99.4 per cent of teachers vote yes for binding arbitration, but Education Minister rejects it

B.C. Teachers’ Federation President Jim Iker  on Wednesday night announced that teachers had “voted overwhelmingly to back the call for binding arbitration that would see an end to the strike and open schools,” but as expected, Education Minister Peter Fassbender rejected the vote, saying that only negotiations are acceptable to the government.

As many as 30,490 teachers – 99.4% – out of a total of 30,699 voted yes for binding arbitration.

Iker said: “[Thursday] morning, custodial staff could be pulling chairs off desks and teachers could be setting up their classrooms.

“School counsellors could be finalizing time tables.

“Teachers could be powering up the smartboards.

“Classes could start this week. Children could be learning.

“Unfortunately tonight, there is a single group of people standing in the way of schools opening their doors tomorrow.

“The BC Liberal government’s refusal to accept binding arbitration is now the only reason children won’t be back in class.

“Every single one of those MLAs must ask themselves what is the real reason they are keeping schools closed.

“Their refusal is certainly not in the best interests of students or the province.

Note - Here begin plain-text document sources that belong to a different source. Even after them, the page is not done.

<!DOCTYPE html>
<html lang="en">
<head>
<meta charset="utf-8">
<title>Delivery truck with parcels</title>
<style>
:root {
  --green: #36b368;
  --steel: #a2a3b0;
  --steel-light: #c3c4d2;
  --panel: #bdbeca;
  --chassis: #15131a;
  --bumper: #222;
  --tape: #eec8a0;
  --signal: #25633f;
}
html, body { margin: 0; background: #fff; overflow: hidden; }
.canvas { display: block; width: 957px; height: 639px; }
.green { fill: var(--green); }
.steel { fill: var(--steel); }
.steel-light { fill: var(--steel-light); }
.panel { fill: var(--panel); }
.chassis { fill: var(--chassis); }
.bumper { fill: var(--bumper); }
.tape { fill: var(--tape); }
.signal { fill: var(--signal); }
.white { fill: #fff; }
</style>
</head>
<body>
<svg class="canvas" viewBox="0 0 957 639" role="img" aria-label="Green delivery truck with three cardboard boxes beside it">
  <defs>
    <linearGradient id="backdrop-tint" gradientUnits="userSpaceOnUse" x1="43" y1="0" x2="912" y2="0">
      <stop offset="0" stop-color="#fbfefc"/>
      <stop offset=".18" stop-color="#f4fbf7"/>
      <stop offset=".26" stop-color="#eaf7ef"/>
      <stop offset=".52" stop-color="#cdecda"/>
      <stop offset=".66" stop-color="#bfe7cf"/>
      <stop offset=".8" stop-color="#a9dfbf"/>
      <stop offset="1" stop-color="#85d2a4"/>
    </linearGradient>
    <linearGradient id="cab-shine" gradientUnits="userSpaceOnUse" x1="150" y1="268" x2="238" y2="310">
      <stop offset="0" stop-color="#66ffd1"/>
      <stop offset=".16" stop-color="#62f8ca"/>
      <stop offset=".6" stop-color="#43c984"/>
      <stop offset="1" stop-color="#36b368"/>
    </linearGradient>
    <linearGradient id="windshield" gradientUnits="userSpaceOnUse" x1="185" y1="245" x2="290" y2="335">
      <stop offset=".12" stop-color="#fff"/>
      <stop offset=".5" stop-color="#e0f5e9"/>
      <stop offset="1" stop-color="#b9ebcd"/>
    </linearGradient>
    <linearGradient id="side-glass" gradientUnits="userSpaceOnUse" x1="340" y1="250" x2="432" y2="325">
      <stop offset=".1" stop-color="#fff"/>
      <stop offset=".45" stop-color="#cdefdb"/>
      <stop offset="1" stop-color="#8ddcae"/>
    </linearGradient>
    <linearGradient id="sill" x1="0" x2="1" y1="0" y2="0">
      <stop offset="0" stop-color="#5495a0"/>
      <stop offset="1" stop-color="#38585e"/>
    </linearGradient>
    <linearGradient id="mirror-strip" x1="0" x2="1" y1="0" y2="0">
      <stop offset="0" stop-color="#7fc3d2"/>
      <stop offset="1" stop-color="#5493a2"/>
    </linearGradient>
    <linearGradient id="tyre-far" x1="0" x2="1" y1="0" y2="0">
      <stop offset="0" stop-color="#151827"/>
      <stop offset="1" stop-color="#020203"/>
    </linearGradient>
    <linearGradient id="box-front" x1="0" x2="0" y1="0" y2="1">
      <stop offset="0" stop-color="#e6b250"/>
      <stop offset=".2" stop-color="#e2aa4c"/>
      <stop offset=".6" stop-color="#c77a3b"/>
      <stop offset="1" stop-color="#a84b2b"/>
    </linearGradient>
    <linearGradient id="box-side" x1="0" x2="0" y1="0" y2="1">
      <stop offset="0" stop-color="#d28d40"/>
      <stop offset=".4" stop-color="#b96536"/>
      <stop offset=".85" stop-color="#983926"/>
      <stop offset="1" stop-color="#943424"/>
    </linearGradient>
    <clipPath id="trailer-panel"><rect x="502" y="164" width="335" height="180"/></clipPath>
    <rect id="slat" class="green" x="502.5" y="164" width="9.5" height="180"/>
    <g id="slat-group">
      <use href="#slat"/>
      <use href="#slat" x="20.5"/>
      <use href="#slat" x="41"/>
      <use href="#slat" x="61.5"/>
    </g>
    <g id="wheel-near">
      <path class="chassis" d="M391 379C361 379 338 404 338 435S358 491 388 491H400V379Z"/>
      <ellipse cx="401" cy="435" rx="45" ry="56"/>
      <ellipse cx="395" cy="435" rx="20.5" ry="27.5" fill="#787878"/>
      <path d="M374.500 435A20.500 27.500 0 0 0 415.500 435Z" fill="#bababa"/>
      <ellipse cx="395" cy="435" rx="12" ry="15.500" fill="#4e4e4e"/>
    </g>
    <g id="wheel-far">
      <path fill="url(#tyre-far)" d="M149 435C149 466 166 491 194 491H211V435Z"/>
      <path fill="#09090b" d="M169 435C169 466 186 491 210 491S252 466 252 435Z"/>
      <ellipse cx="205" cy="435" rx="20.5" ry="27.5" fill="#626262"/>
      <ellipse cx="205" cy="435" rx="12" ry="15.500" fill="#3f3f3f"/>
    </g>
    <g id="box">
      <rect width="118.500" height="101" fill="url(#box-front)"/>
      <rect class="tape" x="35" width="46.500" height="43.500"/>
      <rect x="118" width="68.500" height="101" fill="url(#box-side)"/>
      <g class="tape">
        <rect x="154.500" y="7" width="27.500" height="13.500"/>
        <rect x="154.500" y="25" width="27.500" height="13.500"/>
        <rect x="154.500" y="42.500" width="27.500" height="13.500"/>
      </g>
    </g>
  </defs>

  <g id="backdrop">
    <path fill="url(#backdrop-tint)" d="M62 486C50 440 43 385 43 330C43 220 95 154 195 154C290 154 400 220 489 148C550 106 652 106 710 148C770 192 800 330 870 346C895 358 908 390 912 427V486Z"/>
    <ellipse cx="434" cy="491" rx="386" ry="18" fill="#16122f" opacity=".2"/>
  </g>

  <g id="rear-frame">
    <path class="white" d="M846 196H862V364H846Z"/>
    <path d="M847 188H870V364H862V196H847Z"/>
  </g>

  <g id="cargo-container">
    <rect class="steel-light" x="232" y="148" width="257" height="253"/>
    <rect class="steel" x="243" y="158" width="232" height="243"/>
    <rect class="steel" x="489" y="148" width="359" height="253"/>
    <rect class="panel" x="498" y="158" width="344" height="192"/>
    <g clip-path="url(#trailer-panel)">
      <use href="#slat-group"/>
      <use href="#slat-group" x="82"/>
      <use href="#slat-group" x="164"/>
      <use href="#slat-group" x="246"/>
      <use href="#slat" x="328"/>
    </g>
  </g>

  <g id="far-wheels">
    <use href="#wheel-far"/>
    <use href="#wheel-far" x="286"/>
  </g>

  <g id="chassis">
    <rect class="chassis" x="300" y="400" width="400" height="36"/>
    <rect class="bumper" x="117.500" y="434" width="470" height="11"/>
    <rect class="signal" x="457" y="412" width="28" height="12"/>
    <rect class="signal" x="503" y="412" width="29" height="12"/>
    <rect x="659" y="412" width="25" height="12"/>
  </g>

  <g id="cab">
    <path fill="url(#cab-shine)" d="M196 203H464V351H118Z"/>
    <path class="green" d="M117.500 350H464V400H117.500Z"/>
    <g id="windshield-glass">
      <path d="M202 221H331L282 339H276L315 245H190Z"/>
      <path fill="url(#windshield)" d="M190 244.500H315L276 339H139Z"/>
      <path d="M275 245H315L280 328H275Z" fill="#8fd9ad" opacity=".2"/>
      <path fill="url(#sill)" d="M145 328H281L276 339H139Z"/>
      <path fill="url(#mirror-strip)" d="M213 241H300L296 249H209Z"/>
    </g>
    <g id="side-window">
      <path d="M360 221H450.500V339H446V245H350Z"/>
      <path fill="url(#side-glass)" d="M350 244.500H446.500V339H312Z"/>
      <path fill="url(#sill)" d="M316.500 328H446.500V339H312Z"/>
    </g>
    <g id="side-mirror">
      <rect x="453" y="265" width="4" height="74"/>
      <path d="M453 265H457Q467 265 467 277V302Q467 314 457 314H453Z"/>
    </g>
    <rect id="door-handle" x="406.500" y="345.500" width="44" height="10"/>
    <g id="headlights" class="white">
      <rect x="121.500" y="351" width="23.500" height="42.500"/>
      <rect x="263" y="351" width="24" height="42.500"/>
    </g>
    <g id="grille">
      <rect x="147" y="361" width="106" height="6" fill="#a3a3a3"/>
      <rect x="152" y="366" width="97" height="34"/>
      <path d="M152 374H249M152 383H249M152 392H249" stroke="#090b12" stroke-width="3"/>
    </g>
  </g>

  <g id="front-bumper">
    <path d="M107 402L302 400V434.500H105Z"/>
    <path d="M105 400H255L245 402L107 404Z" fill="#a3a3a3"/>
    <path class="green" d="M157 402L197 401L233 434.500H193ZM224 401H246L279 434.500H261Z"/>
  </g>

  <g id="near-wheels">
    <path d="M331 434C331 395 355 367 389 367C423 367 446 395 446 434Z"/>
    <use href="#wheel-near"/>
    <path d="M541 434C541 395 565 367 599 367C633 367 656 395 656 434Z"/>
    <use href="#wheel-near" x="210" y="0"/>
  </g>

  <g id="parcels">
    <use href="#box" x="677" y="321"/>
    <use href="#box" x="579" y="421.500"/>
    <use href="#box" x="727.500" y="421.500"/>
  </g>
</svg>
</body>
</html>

“Binding arbitration is a fair, workable, and pragmatic plan to open schools and get children back into classrooms with their teachers.

“It is a standard labour relations practice that allows an independent third party to assess the proposals from both sides and implement a fair settlement.

“We know the government has rejected the idea, but they are the only ones.

“Teachers, students, parents, mayors, school boards, legal experts, union leaders, editorial boards – British Columbians across the province have called for binding arbitration.

“This government is alone in its stance.

“BC Teachers have led the way for 18 months proposing solutions and moving negotiations forward.

“This government has said no to arbitration, has tried to stall and block mediation, and has not moved on any monetary proposals in negotiations since June. Not one new dollar to deal with the learning needs of our students.

“If we are going to get a deal and get schools open, the government must show some good faith.

“Arbitrate, mediate, or negotiate. It’s time to put public education first.

“Drop E80, stop trying to protect yourself from the courts, and let’s work together to reach a fair deal that improves funding for schools and support for all our students.”


FASSBENDER released the following statement on Wednesday night:

“The results of this vote were widely expected and understandable.

“We know BC teachers want schools re-opened.  That is a goal we all share.

“As we have consistently made clear, binding arbitration would lead to unacceptable tax increases in this case. That’s because the two sides remain too far apart on wages and benefits.

“The best way to resolve this labour dispute remains at the negotiating table.

“I will continue to call on the BCTF to suspend this strike and get into the affordability zone, just like 150,000 other hard-working women and men in the public sector who have settled this year.”